This post offers links to a translation of the recent kinesiology review article on the mechanisms of Alexander technique.
Editor’s note: This is a lay summary of the new paper, “Potential Mechanisms of the Alexander Technique: Toward a Comprehensive Neurophysiological Model.” See the original paper for a full listing of references. Many of the studies briefly discussed here are described in detail in other posts on this site, linked […]
By Timothy W. Cacciatore, Patrick M. Johnson, and Rajal G. Cohen Editor’s note: This is an excerpt of a new scientific model of the Alexander Technique published in the Kinesiology Review. A pdf of the full paper can be read here. Read a summary of the paper here. Read the […]
This essay by Tim Cacciatore and Patrick Johnson on the biomechanics of sit-to-stand was originally published in STAT News, Fall 2016. pdf version Sit-to-stand is one of the essential movements that Alexander Technique teachers use to teach. We generally leave the mechanical details of the movement aside and focus on […]
This essay by Tim Cacciatore discusses his 2014 study, “Neuromechanical Interference of Posture on Movement: Evidence from Alexander Technique Teachers Rising from a Chair,” published in the Journal of Neurophysiology. The study documents the striking difference between healthy, untrained subjects and Alexander teachers in standing up unusually slowly and smoothly […]

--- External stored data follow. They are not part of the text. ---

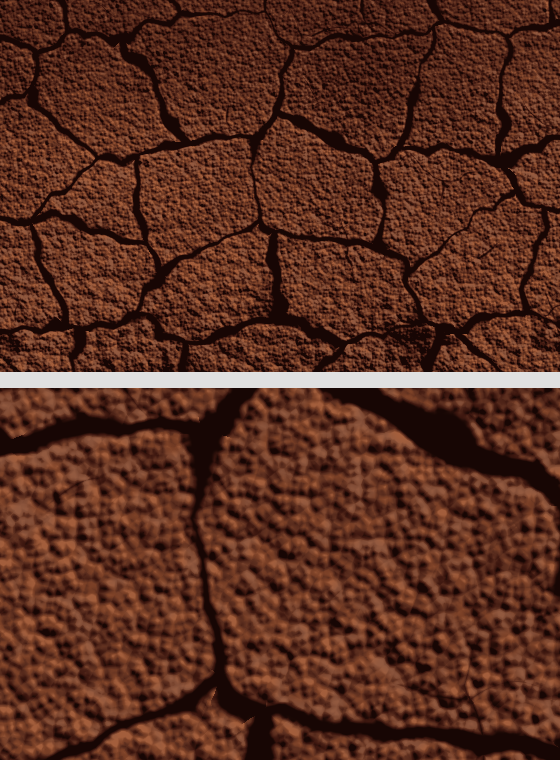
Top, the full canvas; bottom, a detail of the centre.
This texture is drawn by a WebGL 1 fragment shader. Its source:

```glsl
precision highp float;
// Sun-baked red earth: grainy clay plates split by dark, jagged cracks.
uniform vec2 u_resolution;

vec2 hash2(vec2 c) {
  return fract(sin(vec2(dot(c, vec2(127.1, 311.7)), dot(c, vec2(269.5, 183.3)))) * 43758.55);
}

// Cellular noise: distance to the nearest scattered point.
float grains(vec2 p) {
  vec2 cell = floor(p), f = p - cell;
  float nearest = 4.0;
  for (int y = -1; y <= 1; y++) {
    for (int x = -1; x <= 1; x++) {
      vec2 o = vec2(float(x), float(y));
      vec2 r = o + hash2(cell + o) - f;
      nearest = min(nearest, dot(r, r));
    }
  }
  return sqrt(nearest);
}

// Distance to the border between the two nearest cells.
float plateBorder(vec2 p) {
  vec2 cell = floor(p), f = p - cell;
  vec2 first = vec2(4.0), second = vec2(5.0);
  for (int y = -1; y <= 1; y++) {
    for (int x = -1; x <= 1; x++) {
      vec2 o = vec2(float(x), float(y));
      vec2 r = o + 0.1 + 0.8 * hash2(cell + o) - f;
      if (dot(r, r) < dot(first, first)) {
        second = first;
        first = r;
      } else if (dot(r, r) < dot(second, second)) {
        second = r;
      }
    }
  }
  return dot(0.5 * (first + second), normalize(second - first));
}

// Layered sines, roughly -1 to 1.
float waves(vec2 p) {
  float sum = 0.0, amp = 0.55;
  for (int i = 0; i < 4; i++) {
    sum += amp * sin(p.x + 1.7 * sin(p.y * 0.8 + float(i))) * cos(p.y * 1.1 - 0.6 * p.x);
    p = mat2(1.5, 1.1, -1.1, 1.5) * p + 2.3;
    amp *= 0.6;
  }
  return sum;
}

// Crack depth: 0 on the plates, 1 in the gaps.
float cracks(vec2 p) {
  vec2 jag = vec2(grains(p * 11.0), grains(p * 13.0 + 17.0)) - 0.5;
  vec2 q = p + 0.035 * jag + 0.03 * vec2(waves(p * 6.0), waves(p * 6.0 + 9.0));
  float wide = 0.026 + 0.032 * waves(p * 7.0 + 4.0);
  float fine = -0.03 + 0.075 * waves(p * 5.0 + 1.0);
  float main_ = 1.0 - smoothstep(wide - 0.012, wide + 0.018, plateBorder(q * vec2(3.1, 3.7) + 2.6));
  float side = 1.0 - smoothstep(fine - 0.015, fine + 0.02, plateBorder(q * 5.3 + 31.0));
  return max(main_, 0.85 * side);
}

// Height of the crumbly surface; clods grow coarser toward the bottom.
float soil(vec2 p) {
  float coarse = mix(1.3, 0.5, smoothstep(0.05, 0.5, p.y));
  return -coarse * grains(p * 24.0) - 0.6 * grains(p * 54.0) - 0.42 * grains(p * 105.0);
}

vec3 clay(float t) {
  vec3 c = mix(vec3(0.09, 0.025, 0.015), vec3(0.24, 0.09, 0.06), smoothstep(0.0, 0.27, t));
  c = mix(c, vec3(0.36, 0.18, 0.12), smoothstep(0.22, 0.5, t));
  c = mix(c, vec3(0.48, 0.25, 0.15), smoothstep(0.45, 0.72, t));
  return mix(c, vec3(0.64, 0.37, 0.235), smoothstep(0.68, 0.98, t));
}

void main() {
  vec2 p = gl_FragCoord.xy / u_resolution.y;
  vec2 toLight = normalize(vec2(0.6, 0.8));

  // Grazing light on the grains, with deeper shadows than highlights.
  float relief = soil(p) - soil(p + toLight * 0.005);
  relief *= relief < 0.0 ? 1.35 : 1.1;

  // Broad light: dim along the top, warm across the middle.
  float tone = 0.56 + 0.1 * waves(p * 3.5 + 5.0) + 0.07 * waves(p * 13.0);
  tone -= 0.2 * smoothstep(0.5, 1.0, p.y) + 0.06 * smoothstep(0.25, 0.0, p.y);
  tone += relief * mix(1.2, 0.85, smoothstep(0.5, 1.0, p.y));

  // Small pits and ragged hollows near the bottom.
  float pit = 1.0 - smoothstep(0.1, 0.26, grains(p * 34.0 + 8.0));
  tone -= 0.3 * pit * smoothstep(-0.2, 0.5, waves(p * 9.0 + 2.0));
  float hollow = smoothstep(0.42, 0.62, waves(p * 11.0 + 6.0) + 0.25 * grains(p * 22.0));
  tone -= 0.4 * hollow * smoothstep(0.32, 0.1, p.y);

  // Cracks, with sunlit rims on the side that faces the light.
  float gap = cracks(p);
  tone += 0.16 * cracks(p + toLight * 0.013) * (1.0 - gap);
  tone = mix(tone, -0.05 + 0.1 * relief, gap);

  // Pale dust clings to brighter grains in patches.
  vec3 color = clay(tone);
  float dust = smoothstep(0.5, 0.72, tone) * smoothstep(0.25, 0.75, grains(p * 40.0 + 3.0) + 0.3 * waves(p * 5.0));
  color = mix(color, vec3(0.53, 0.34, 0.26), 0.6 * dust);
  gl_FragColor = vec4(color, 1.0);
}
```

Chair work and the movement from sit-to-stand is one of the most common procedures used in Alexander Technique lessons. In this essay, Tim Cacciatore discusses the general research literature on sit-to-stand, assesses earlier studies of AT and sit-to-stand by Frank Pierce Jones (1959) and Chris Stevens (1989), and summarizes his […]